The most remote of Tikal’s temples, Temple VI lies about one kilometer southeast of the Central Acropolis  along the Mendez Causeway, where it stands all by itself.
On the back side of the temple’s 12-meter roof comb are a series of 180 glyphs, barely visible today, charting the history of Tikal’s ruling dynasty A.D. 200–766. They also chart Tikal’s early history as far back as 1139 B.C., which the Mayans probably guessed at. Still, ceramic evidence at Tikal has corroborated other dates found at the site. The temple is most likely the work of Yik’in Chan K’awil. Stela 21 and Altar 9 adorn the front of the temple at its base and date to A.D. 736.
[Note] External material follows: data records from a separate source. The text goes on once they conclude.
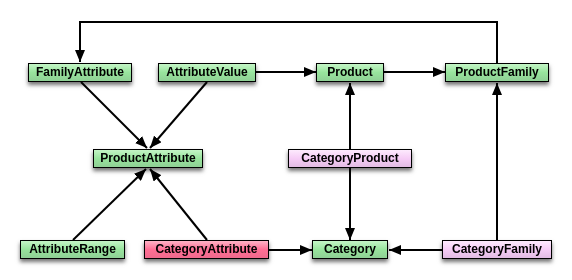
<!DOCTYPE html>
<html lang="en">
<head>
<meta charset="utf-8">
<title>Product and category model</title>
<style>
:root {
  --paper: #fff;
  --ink: #000;
  --green-light: #c4f5c6;
  --green: #98e49d;
  --green-dark: #8fd095;
  --lilac-light: #fdeafd;
  --lilac: #f6cdf6;
  --lilac-dark: #e2bce3;
  --rose-light: #ffb3c6;
  --rose: #ff6f95;
  --rose-dark: #f06a8d;
}
* { box-sizing: border-box; }
html, body { margin: 0; }
body { width: 572px; height: 280px; overflow: hidden; background: var(--paper); }
.diagram { position: relative; width: 572px; height: 280px; overflow: hidden; }
.connectors { position: absolute; left: 0; top: 0; }
.connectors .lines { fill: none; stroke: var(--ink); stroke-width: 2; }
.node {
  --light: var(--green-light);
  --mid: var(--green);
  --dark: var(--green-dark);
  position: absolute;
  left: var(--x);
  top: var(--y);
  width: var(--w);
  height: 19px;
  display: flex;
  align-items: center;
  justify-content: center;
  border: 1px solid var(--ink);
  background: linear-gradient(var(--light), var(--mid) 50%, var(--dark));
  box-shadow: 0 3px 4px rgba(0, 0, 0, .55);
  color: var(--ink);
  font: bold 12px/17px "Liberation Sans", Arial, sans-serif;
  white-space: nowrap;
}
.node.lilac { --light: var(--lilac-light); --mid: var(--lilac); --dark: var(--lilac-dark); }
.node.rose { --light: var(--rose-light); --mid: var(--rose); --dark: var(--rose-dark); }
</style>
</head>
<body>
<main class="diagram">
  <div class="node" style="--x:28px;--y:63px;--w:104px">FamilyAttribute</div>
  <div class="node" style="--x:158px;--y:63px;--w:98px">AttributeValue</div>
  <div class="node" style="--x:316px;--y:63px;--w:68px">Product</div>
  <div class="node" style="--x:445px;--y:63px;--w:104px">ProductFamily</div>
  <div class="node" style="--x:93px;--y:149px;--w:110px">ProductAttribute</div>
  <div class="node lilac" style="--x:288px;--y:149px;--w:124px">CategoryProduct</div>
  <div class="node" style="--x:20px;--y:240px;--w:105px">AttributeRange</div>
  <div class="node rose" style="--x:144px;--y:240px;--w:125px">CategoryAttribute</div>
  <div class="node" style="--x:312px;--y:240px;--w:76px">Category</div>
  <div class="node lilac" style="--x:442px;--y:240px;--w:110px">CategoryFamily</div>

  <svg class="connectors" width="572" height="280" viewBox="0 0 572 280" aria-hidden="true">
    <defs>
      <marker id="arrow" viewBox="0 0 12 10" refX="12" refY="5" markerWidth="12" markerHeight="10" markerUnits="userSpaceOnUse" orient="auto-start-reverse">
        <polygon points="0,0 12,5 0,10"/>
      </marker>
    </defs>
    <g class="lines">
      <polyline points="497,63 497,22 80,22 80,62" marker-end="url(#arrow)"/>
      <line x1="256" y1="72" x2="316" y2="72" marker-end="url(#arrow)"/>
      <line x1="384" y1="72" x2="445" y2="72" marker-end="url(#arrow)"/>
      <line x1="81" y1="82" x2="147" y2="148" marker-end="url(#arrow)"/>
      <line x1="207" y1="82" x2="150" y2="148" marker-end="url(#arrow)"/>
      <line x1="73" y1="240" x2="146" y2="169" marker-end="url(#arrow)"/>
      <line x1="207" y1="240" x2="150" y2="169" marker-end="url(#arrow)"/>
      <line x1="350" y1="149" x2="350" y2="83" marker-end="url(#arrow)"/>
      <line x1="350" y1="168" x2="350" y2="240" marker-end="url(#arrow)"/>
      <line x1="269" y1="250" x2="312" y2="250" marker-end="url(#arrow)"/>
      <line x1="442" y1="250" x2="389" y2="250" marker-end="url(#arrow)"/>
      <line x1="497" y1="240" x2="497" y2="83" marker-end="url(#arrow)"/>
    </g>
  </svg>
</main>
</body>
</html>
The temple’s relative isolation makes it an excellent location for spotting wildlife. Robberies, none of them recent, have been reported here. You should probably not wander off to these parts unaccompanied.